The most daunting part of upgrading to Windows Vista may be trying to figure out where in the layers of menus the networking and file-sharing options are hidden.

• Do It Yourself: Roll Your Own Network Cables

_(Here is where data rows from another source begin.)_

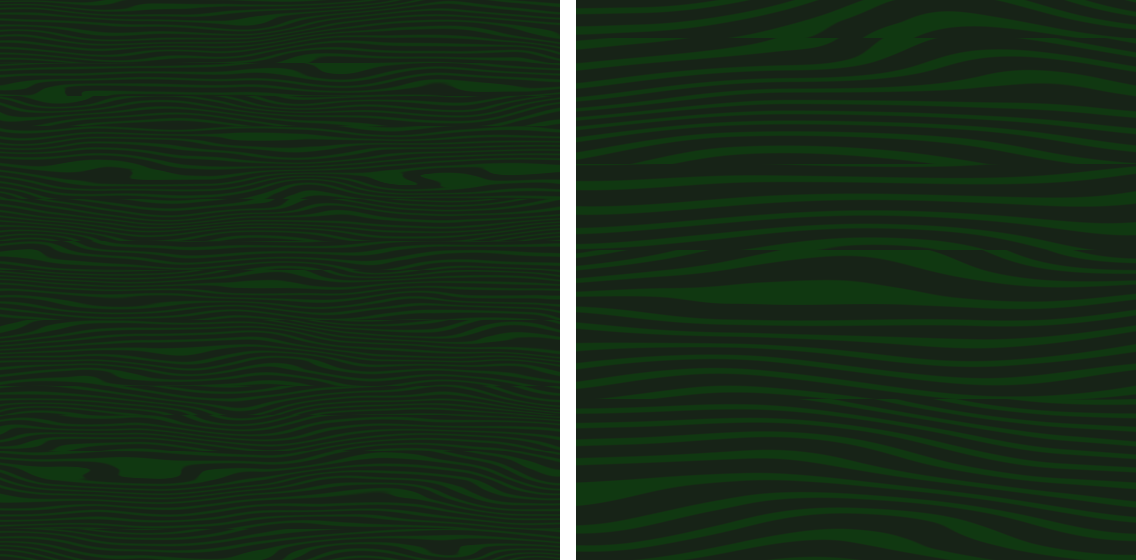
Left, the full canvas; right, a detail of the centre.
Reproduce this texture procedurally as a WebGL 1 fragment shader.

```glsl
precision highp float;

uniform vec2 u_resolution;

const vec3 DARK_WOOD = vec3(0.092, 0.137, 0.090);
const vec3 GREEN_GRAIN = vec3(0.064, 0.218, 0.066);
const float LINE_COUNT = 90.0;

float hash(vec2 p) {
  return fract(sin(dot(p, vec2(127.1, 311.7))) * 43758.5453);
}

// Smooth 1D noise along one row, shifted sideways by a random amount
float rowNoise(float x, float row, float seed) {
  x += 17.0 * hash(vec2(row, seed));
  float cell = floor(x);
  float t = smoothstep(0.0, 1.0, x - cell);
  vec2 key = vec2(cell, row + seed * 57.0);
  return mix(hash(key), hash(key + vec2(1.0, 0.0)), t);
}

// Staggered value noise in the range -0.5 to 0.5
float noise(vec2 p, float seed) {
  float row = floor(p.y);
  float t = smoothstep(0.0, 1.0, p.y - row);
  return mix(rowNoise(p.x, row, seed), rowNoise(p.x, row + 1.0, seed), t) - 0.5;
}

// Uneven horizontal layers whose edges cut the grain lines off
float layerIndex(float y) {
  return floor(y * 12.0 + 0.35 * sin(y * 23.0));
}

// Grain height field: each whole step is one line
float grainField(vec2 p, float layer) {
  float layerBend = 3.2 * rowNoise(p.x * 4.0, layer, 4.0);
  p.y += 0.03 * noise(p * vec2(2.5, 3.0), 1.0);
  float broad = 3.6 * noise(p * vec2(5.5, 21.0), 2.0);
  float fine = 1.2 * noise(p * vec2(7.5, 43.0), 3.0);
  return p.y * LINE_COUNT + broad + fine + layerBend;
}

float fieldSlope(vec2 p, float layer, float stepSize) {
  vec2 e = vec2(stepSize, 0.0);
  float dx = grainField(p + e.xy, layer) - grainField(p - e.xy, layer);
  float dy = grainField(p + e.yx, layer) - grainField(p - e.yx, layer);
  return length(vec2(dx, dy)) / (2.0 * stepSize);
}

// Coverage of a line, swelling into lenses where the field is flat
float grainLine(float field, float slope, float pixel) {
  float flatness = 1.0 - smoothstep(0.1, 0.65, slope / LINE_COUNT);
  float halfWidth = 0.5 * mix(0.36, 0.66, flatness);
  float distanceToLine = abs(fract(field) - 0.5);
  float edge = max(0.95 * slope * pixel, 0.02);
  return smoothstep(-edge, edge, halfWidth - distanceToLine);
}

void main() {
  float pixel = 1.0 / u_resolution.y;
  vec2 p = gl_FragCoord.xy * pixel;
  float layer = layerIndex(p.y);
  float slope = fieldSlope(p, layer, 0.001);
  float line = grainLine(grainField(p, layer), slope, pixel);
  gl_FragColor = vec4(mix(DARK_WOOD, GREEN_GRAIN, line), 1.0);
}
```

It may not be something you do everyday, but having the supplies and know-how to whip up a network cable on the spot can be very handy.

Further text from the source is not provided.